In this gripping sequel to the 1996 UK cult classic, Renton, Sick Boy, Begbie and Spud find the past is just another coont, nae?

It's been 21 years since Trainspotting turned a blackly-comic druggie caper into generational touchstone, spiking the careers of all involved. Renton (Ewan McGregor) was young Obi Wan. Begbie (Robert Carlyle) and Sick Boy (Jonny Lee Miller) currently play Rumpelstiltskin and Sherlock for network hits. Spud (Ewen Bremner) has to be counting the days til someone offers a live-action Nobby The House Elf showcase. Director Danny Boyle (and personal screenwriter John Hodge) had time enough to fulfill his own Hollywood redemption arc. And Irvine Welsh, graying Bad Boy emeritus of UK fiction whose drug-laced reveries provided the original source material, kept chronicling the future exploits of Edinburgh's favorite junkies, though absent the literary aspirations of yesteryear. As supposed inspiration for new filmic sequel T2 Trainspotting, Welsh's 2002 novel Porno chose to squander a reunion with beloved characters midst lurid sex industry travelogue, and, well, why would the filmmakers want to do a thing like that? Who needs plot when you've got movie stars?

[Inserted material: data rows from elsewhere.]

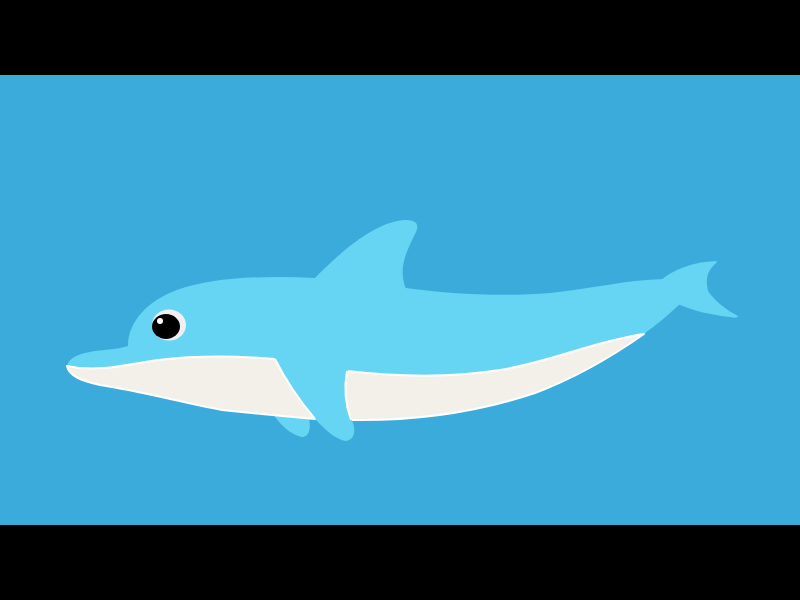
<!DOCTYPE html>
<html lang="en">
<head>
<meta charset="utf-8">
<title>Dolphin</title>
<style>
:root {
  --frame: #000000;
  --sea: #3aabda;
  --skin: #66d5f3;
  --belly: #f3f0ea;
  --belly-edge: #ffffff;
  --eye-white: #f1eef4;
  --pupil: #000000;
}
html, body { margin: 0; height: 100%; overflow: hidden; background: var(--frame); }
svg { display: block; width: 800px; height: 600px; }
.frame { fill: var(--frame); }
.sea { fill: var(--sea); }
.skin { fill: var(--skin); }
.belly { fill: var(--belly); stroke: var(--belly-edge); stroke-width: 2; stroke-linejoin: round; }
.eye-white { fill: var(--eye-white); }
.pupil { fill: var(--pupil); }
.glint { fill: var(--belly-edge); }
</style>
</head>
<body>
<svg viewBox="0 0 800 600" role="img" aria-label="A light blue dolphin swimming to the left">
  <rect class="frame" width="800" height="600"/>
  <rect class="sea" y="75" width="800" height="450"/>
  <g id="dolphin">
    <path id="far-flipper" class="skin" d="M272 412C280 426 292 435 302 437C309 437 312 428 308 414Z"/>
    <path id="body" class="skin" d="M67 366C70 355 85 352 104 350C114 349 122 348 128 346C128 322 147 301 177 290C210 278 262 275 316 278C347 289 376 284 406 288C450 294 500 297 550 293C590 289 625 280 664 279L680 304C667 316 656 325 644 334C560 375 470 400 350 400C250 400 150 385 67 366Z"/>
    <path id="dorsal-fin" class="skin" d="M314 279C342 250 376 222 404 220C415 220 420 223 416 232C408 249 397 267 406 289L360 300Z"/>
    <path id="tail-fluke" class="skin" d="M660 281C673 269 694 262 716 261C718 262 716 263 714 265C706 273 706 281 708 291C715 301 726 310 738 316C738 318 734 318 730 317C711 315 694 311 678 304Z"/>
    <path id="belly" class="belly" d="M67 366C98 373 130 364 158 360C200 355 240 356 275 359L347 371C400 377 450 378 500 370C555 361 594 341 644 334C604 362 570 380 535 393C475 413 415 421 351 420L315 419C280 416 250 413 222 410C180 402 140 391 100 385C82 381 69 376 67 366Z"/>
    <path id="near-flipper" class="skin" d="M274 357C286 380 298 399 315 419C326 431 337 440 346 441C354 440 356 432 353 423C346 407 343 390 348 370C340 359 300 348 274 357Z"/>
    <path id="flipper-edges" fill="none" stroke="var(--belly-edge)" stroke-width="2" d="M275 359C286 381 298 399 315 419M351 420C345 404 344 388 347 371"/>
    <g id="eye">
      <ellipse class="eye-white" cx="169" cy="325" rx="17" ry="15.5"/>
      <ellipse class="pupil" cx="166" cy="326.5" rx="14" ry="12.5"/>
      <circle class="glint" cx="160" cy="321" r="3"/>
    </g>
  </g>
</svg>
</body>
</html>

Opening with Renton's return to Scotland after hiding around Amsterdam the past twenty years—biding his time with a failed marriage, vapid career and an ex-junkie's love of jogging —we soon enough run across Begbie's successful prison break, Spud's failed suicide, and Sick Boy's half-hearted blackmail scam. The closest we come to a central storyline concerns Sick Boy's plans to make a state-of-the-art brothel from his aunt's abandoned pub via council development funds, but audiences shouldn't expect much more than skillful remembrances of youthful glories. For better or worse, homecomings and the eternal allure of yesteryear's vices tend to sprawl outside the bounds of narrative.

Visiting the grave of the first film's AIDS casualty Tommy, Sick Boy accuses Renton of playing tourist within his own past, but the same charge infects them all. Veronika, hopeful house madam and focal point of a not-quite-romantic triangle further dividing the best mates, watches entranced and appalled as the pair celebrate a successful scam through duelling coked-up monologues about the good old days. It's a funny, nifty scene laced with effortless stylistic flourishes that underline the influence of Boyle upon post-Guy Ritchie UK pulp cinema and how glib and workmanlike his successors became. Moreover, by setting our anti-heroes' self-mythologizing against Veronika's own willfully-blocked horrors or the waking nightmare of Spud's all-too-clear-eyed recall, T2 doesn't quite indulge the same melancholy high of romanticized origins.

Despite all the political furor sparked by that rarest of birds – a visually-inventive, addictively-watchable, unabashedly-entertaining no-frills thrill ride that dared to illustrate the towering heights of serious junkiedom as well as the barbarous depths – Trainspotting wasn't really about the drugs. Heroin may have served as an internal motor for the desperate antics of nihilist layabouts, but finding their fix was only the most dangerous aspect of charming egotists' teenage kicks. If you can survive the first rush of freedom and weather the inevitable hangover of crashing dreams, nostalgia becomes the last true habit. In the end, despite all efforts to the contrary, life chooses you.

Critic's Rating: 3/4 Stars.